Saturday, April 19: My lovely babies woke up promptly at 6:30 on Satuday morning. This is one of the mysteries of life. Why can they sleep like rocks well past seven on school days, but be bright eyed by 6:30 on weekend mornings? I packed up my little morning people for the ward Easter Party, which was so fun. The missionaries flipped pancakes for everyone all morning, and there was a great egg hunt too.
1. Tyler recently learned that there are different types of dogs. He like to tell everyone that Bronx is "part chee-wah-wah".
Something cool that McKay discovered was that our house is just about a block north of the famous route President Kennedy took on his way to downtown Dallas: After leaving Love Field through the airport’s south entrance, the motorcade turned left onto Mockingbird, then right onto Lemmon Avenue, where the crowds were not as heavy as at Love Field. Still, spectators positioned themselves along the entire route, sometimes 8 to 10 rows deep, to catch a glimpse of the President and his wife. As Lemmon Avenue intersected with Lomo Alto, several boys playing in the park jumped up and down with their hand-lettered sign trying to catch the President’s attention. Their sign read, “Mr. President, please stop and shake our hands”. He saw their sign; brought the car to a halt; and did just that: he shook hands with each of the boys and wished them well. The site of this exchange was Craddock Park, right along Lemmon Avenue. After exchanging pleasantries, President Kennedy ordered the motorcade forward for several more blocks, where he saw a nun with Catholic schoolchildren. As the first Catholic President of The United States, Kennedy again ordered the motorcade to a halt and greeted them. After this final stop, the motorcade was on its way, headed downtown. This southward route took them along the beautiful and winding creekside park and large secluded homes of Turtle Creek Boulevard; the shopping district along Cedar Springs Road; and finally North Harwood Street which transitions from residential and commercial areas to taller municipal and business building complexes that form the recognizable skyline of downtown Dallas.
Craddock Park is just a block or two from our house.
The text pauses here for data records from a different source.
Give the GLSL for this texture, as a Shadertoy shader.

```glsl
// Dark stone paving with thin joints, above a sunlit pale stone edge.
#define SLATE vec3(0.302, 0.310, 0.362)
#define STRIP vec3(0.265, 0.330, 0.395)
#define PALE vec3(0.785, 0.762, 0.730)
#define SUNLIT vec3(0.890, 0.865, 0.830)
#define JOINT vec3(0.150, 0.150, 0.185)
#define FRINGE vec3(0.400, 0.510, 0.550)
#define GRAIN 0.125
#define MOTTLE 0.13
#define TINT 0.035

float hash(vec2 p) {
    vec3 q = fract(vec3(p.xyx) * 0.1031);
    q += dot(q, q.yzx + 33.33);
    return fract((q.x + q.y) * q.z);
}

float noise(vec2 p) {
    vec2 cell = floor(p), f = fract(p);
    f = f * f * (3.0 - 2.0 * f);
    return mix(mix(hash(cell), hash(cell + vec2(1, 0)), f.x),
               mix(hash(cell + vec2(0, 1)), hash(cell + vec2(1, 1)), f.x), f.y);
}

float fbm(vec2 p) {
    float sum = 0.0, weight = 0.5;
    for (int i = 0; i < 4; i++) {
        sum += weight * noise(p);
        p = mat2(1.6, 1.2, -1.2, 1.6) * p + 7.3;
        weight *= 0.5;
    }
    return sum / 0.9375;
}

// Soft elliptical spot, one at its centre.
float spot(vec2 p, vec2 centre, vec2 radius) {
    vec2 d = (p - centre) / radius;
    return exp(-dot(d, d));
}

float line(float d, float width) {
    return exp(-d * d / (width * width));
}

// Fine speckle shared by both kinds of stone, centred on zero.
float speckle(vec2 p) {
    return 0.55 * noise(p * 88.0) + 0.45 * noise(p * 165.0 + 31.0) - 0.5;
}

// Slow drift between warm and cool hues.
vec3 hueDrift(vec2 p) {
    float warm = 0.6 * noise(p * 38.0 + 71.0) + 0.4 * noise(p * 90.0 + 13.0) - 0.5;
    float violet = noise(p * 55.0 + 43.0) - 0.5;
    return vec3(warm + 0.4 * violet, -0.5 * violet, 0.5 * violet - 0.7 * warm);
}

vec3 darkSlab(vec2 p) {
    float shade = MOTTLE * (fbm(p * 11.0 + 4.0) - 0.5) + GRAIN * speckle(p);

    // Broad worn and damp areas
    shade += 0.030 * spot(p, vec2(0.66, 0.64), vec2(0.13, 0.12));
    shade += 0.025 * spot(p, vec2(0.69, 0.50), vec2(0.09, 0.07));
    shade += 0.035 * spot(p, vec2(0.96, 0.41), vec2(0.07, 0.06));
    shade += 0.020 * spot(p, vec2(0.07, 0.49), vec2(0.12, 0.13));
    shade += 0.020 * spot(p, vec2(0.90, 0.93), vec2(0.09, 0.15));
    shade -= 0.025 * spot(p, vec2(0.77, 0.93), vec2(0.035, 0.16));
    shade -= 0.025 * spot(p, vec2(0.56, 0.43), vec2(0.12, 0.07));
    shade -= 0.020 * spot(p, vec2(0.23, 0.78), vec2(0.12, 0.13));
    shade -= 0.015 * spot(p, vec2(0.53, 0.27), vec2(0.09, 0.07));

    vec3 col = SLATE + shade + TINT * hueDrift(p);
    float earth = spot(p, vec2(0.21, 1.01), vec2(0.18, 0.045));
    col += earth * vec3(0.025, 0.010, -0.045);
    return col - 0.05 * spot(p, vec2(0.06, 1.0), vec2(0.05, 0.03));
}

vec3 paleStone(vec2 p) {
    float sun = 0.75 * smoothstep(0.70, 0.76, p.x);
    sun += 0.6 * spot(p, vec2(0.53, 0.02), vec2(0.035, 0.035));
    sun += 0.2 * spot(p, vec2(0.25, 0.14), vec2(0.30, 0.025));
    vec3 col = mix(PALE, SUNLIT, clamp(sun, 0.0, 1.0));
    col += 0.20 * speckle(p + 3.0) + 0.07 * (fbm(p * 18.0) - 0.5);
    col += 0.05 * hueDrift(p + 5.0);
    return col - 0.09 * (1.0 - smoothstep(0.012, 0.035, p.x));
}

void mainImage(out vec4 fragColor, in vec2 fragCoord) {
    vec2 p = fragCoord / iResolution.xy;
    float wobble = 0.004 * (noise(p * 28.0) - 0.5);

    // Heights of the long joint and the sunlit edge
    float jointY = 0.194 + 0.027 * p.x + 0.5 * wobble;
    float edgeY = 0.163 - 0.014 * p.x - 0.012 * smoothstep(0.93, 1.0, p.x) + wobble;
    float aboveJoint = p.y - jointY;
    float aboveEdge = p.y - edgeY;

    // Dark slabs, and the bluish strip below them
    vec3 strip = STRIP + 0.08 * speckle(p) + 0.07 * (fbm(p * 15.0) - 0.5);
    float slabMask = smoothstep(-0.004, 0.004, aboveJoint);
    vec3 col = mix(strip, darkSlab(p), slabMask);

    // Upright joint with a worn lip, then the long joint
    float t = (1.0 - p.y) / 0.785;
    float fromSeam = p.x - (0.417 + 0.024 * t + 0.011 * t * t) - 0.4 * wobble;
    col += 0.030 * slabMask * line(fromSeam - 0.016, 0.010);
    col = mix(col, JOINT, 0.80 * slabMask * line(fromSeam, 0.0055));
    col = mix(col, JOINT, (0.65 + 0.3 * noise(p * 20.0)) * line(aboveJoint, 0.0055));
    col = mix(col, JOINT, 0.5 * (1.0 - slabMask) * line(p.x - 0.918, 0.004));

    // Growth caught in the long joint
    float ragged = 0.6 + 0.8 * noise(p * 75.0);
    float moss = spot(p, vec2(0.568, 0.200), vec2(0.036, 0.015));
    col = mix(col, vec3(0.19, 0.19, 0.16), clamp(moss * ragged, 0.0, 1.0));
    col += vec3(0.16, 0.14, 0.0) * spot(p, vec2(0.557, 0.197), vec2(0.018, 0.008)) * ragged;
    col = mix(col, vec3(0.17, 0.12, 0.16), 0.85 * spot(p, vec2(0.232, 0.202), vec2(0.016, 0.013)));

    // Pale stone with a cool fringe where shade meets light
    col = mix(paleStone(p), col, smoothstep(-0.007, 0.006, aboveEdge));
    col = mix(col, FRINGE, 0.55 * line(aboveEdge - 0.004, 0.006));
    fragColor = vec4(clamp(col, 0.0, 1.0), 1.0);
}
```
It's pretty cool to live in such a historic place. And also sort of creepy :)